## [Try it]
Search the entries for the word "none". Copy every line that holds it.

Records from a collection

----

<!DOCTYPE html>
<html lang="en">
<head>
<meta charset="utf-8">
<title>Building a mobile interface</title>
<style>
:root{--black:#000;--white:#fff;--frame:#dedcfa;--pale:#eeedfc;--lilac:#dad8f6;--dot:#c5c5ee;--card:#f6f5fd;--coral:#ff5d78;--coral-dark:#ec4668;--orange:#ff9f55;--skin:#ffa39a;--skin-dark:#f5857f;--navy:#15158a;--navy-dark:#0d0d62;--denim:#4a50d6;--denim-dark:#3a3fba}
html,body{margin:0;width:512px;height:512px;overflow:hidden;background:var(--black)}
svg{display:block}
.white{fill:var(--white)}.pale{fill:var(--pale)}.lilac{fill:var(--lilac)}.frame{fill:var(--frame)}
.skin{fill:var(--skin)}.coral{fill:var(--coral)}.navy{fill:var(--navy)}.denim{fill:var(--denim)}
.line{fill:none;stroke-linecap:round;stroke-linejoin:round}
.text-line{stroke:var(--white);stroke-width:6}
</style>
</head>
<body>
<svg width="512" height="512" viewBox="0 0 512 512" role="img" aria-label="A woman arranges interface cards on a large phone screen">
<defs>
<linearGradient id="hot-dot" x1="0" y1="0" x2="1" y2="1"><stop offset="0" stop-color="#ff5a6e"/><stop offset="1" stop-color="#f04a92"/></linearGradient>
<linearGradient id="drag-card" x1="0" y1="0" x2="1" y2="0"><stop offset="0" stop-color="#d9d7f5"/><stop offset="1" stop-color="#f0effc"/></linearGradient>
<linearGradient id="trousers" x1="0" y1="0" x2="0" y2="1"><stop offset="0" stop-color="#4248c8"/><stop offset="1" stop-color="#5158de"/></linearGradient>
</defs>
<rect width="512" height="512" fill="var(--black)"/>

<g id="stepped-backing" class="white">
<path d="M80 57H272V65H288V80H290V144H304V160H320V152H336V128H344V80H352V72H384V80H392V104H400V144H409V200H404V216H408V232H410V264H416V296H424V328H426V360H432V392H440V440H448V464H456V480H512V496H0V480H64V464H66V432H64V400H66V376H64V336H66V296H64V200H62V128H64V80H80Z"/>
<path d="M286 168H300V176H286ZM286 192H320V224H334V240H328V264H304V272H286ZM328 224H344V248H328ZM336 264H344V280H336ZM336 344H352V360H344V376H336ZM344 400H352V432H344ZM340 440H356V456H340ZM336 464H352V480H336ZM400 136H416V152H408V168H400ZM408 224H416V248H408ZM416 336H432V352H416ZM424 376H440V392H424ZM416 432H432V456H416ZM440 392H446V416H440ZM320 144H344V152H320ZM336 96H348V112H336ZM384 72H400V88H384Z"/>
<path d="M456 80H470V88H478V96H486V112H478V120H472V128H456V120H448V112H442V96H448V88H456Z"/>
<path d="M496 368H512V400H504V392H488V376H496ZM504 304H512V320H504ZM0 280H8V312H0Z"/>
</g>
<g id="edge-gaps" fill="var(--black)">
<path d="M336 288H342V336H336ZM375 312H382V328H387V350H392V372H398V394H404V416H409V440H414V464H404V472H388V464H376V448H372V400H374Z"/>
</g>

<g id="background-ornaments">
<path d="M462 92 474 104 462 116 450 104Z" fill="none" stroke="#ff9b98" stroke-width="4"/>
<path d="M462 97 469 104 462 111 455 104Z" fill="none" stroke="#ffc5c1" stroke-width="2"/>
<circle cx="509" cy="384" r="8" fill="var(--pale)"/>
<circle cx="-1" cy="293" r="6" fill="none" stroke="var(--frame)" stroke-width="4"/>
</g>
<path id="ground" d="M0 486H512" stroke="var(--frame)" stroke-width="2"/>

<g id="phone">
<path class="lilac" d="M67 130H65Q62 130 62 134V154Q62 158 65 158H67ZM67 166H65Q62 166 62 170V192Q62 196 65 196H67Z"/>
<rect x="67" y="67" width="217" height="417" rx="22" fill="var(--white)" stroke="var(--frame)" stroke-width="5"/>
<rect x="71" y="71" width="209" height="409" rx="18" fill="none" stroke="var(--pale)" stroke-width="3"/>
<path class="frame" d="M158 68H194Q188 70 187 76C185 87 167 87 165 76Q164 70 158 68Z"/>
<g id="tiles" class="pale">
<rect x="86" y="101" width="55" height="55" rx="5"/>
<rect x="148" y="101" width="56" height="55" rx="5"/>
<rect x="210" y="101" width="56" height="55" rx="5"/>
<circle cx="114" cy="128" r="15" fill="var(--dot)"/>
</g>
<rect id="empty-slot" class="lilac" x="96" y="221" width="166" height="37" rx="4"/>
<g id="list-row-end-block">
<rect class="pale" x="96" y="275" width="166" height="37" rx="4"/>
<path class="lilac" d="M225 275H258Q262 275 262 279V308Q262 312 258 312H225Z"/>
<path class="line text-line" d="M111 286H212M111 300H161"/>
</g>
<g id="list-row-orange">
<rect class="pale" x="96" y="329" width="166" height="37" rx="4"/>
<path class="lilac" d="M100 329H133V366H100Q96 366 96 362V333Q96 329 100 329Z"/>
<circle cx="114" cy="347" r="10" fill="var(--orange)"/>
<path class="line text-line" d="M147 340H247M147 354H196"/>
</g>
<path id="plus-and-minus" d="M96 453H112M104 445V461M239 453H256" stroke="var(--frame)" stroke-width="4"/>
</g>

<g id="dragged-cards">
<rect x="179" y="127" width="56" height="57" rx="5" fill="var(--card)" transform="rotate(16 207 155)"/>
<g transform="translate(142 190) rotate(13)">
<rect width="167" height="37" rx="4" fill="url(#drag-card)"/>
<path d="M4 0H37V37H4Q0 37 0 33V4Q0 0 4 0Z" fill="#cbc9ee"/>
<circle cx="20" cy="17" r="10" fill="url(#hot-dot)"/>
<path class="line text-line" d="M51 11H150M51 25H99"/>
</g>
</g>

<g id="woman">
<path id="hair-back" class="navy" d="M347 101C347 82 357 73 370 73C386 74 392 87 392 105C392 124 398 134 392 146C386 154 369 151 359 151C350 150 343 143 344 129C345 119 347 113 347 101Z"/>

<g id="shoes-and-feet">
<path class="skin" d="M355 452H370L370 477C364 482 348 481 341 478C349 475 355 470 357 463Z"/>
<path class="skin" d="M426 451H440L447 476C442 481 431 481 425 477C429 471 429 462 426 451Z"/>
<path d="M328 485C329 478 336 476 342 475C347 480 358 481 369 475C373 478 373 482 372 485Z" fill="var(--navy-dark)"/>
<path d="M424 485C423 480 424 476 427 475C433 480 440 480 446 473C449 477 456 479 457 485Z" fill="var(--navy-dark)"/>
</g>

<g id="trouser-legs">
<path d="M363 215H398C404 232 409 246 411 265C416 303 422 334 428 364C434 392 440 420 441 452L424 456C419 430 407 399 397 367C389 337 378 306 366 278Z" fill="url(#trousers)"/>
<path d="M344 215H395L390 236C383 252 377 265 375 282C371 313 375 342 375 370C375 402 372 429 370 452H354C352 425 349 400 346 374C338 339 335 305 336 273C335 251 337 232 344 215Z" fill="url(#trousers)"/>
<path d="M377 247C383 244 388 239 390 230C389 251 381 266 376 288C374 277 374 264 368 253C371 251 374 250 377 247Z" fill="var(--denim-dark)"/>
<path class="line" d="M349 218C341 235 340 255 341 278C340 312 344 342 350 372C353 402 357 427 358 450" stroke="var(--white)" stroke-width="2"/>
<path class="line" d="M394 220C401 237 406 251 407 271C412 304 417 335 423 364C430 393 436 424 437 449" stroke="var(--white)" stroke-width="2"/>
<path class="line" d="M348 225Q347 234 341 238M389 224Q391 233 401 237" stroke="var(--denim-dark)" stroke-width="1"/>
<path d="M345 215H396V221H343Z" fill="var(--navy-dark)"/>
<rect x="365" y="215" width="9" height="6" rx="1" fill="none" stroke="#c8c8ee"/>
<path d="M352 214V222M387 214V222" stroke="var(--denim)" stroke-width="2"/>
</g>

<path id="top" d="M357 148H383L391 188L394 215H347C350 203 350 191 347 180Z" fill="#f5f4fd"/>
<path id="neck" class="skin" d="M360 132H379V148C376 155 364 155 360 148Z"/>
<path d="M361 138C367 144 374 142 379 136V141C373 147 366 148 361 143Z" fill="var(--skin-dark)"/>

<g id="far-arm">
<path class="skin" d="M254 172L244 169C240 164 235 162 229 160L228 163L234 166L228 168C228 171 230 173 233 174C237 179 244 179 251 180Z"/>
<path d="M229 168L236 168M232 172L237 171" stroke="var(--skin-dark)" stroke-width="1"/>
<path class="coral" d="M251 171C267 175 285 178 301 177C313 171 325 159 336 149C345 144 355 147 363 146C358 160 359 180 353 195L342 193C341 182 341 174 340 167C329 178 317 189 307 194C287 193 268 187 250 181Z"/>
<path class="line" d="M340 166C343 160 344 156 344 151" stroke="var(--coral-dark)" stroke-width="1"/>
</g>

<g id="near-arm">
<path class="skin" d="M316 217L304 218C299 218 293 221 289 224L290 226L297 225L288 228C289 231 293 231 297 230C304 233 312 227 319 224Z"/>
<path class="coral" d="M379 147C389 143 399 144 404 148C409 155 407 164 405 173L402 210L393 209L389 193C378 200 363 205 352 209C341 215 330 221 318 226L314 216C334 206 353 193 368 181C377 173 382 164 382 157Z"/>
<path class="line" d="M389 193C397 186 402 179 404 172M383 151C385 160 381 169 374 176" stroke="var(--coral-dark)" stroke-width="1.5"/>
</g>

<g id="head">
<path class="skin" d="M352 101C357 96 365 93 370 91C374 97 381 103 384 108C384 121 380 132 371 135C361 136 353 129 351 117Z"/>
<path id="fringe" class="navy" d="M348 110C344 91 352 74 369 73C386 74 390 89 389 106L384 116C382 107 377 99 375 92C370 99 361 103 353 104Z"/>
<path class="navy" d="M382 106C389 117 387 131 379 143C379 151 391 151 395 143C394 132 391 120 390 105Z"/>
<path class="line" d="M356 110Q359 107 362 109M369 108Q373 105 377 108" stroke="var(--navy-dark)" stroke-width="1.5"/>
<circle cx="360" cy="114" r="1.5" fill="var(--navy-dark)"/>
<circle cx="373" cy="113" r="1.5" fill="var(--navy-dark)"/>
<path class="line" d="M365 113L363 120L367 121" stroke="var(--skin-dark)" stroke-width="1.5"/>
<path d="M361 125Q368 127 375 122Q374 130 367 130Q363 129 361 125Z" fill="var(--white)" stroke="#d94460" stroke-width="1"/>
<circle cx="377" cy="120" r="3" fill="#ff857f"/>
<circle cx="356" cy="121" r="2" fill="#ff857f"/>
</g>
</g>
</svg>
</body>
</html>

----

## [Solution to this task]
.line{fill:none;stroke-linecap:round;stroke-linejoin:round}
<path d="M462 92 474 104 462 116 450 104Z" fill="none" stroke="#ff9b98" stroke-width="4"/>
<path d="M462 97 469 104 462 111 455 104Z" fill="none" stroke="#ffc5c1" stroke-width="2"/>
<circle cx="-1" cy="293" r="6" fill="none" stroke="var(--frame)" stroke-width="4"/>
<rect x="71" y="71" width="209" height="409" rx="18" fill="none" stroke="var(--pale)" stroke-width="3"/>
<rect x="365" y="215" width="9" height="6" rx="1" fill="none" stroke="#c8c8ee"/>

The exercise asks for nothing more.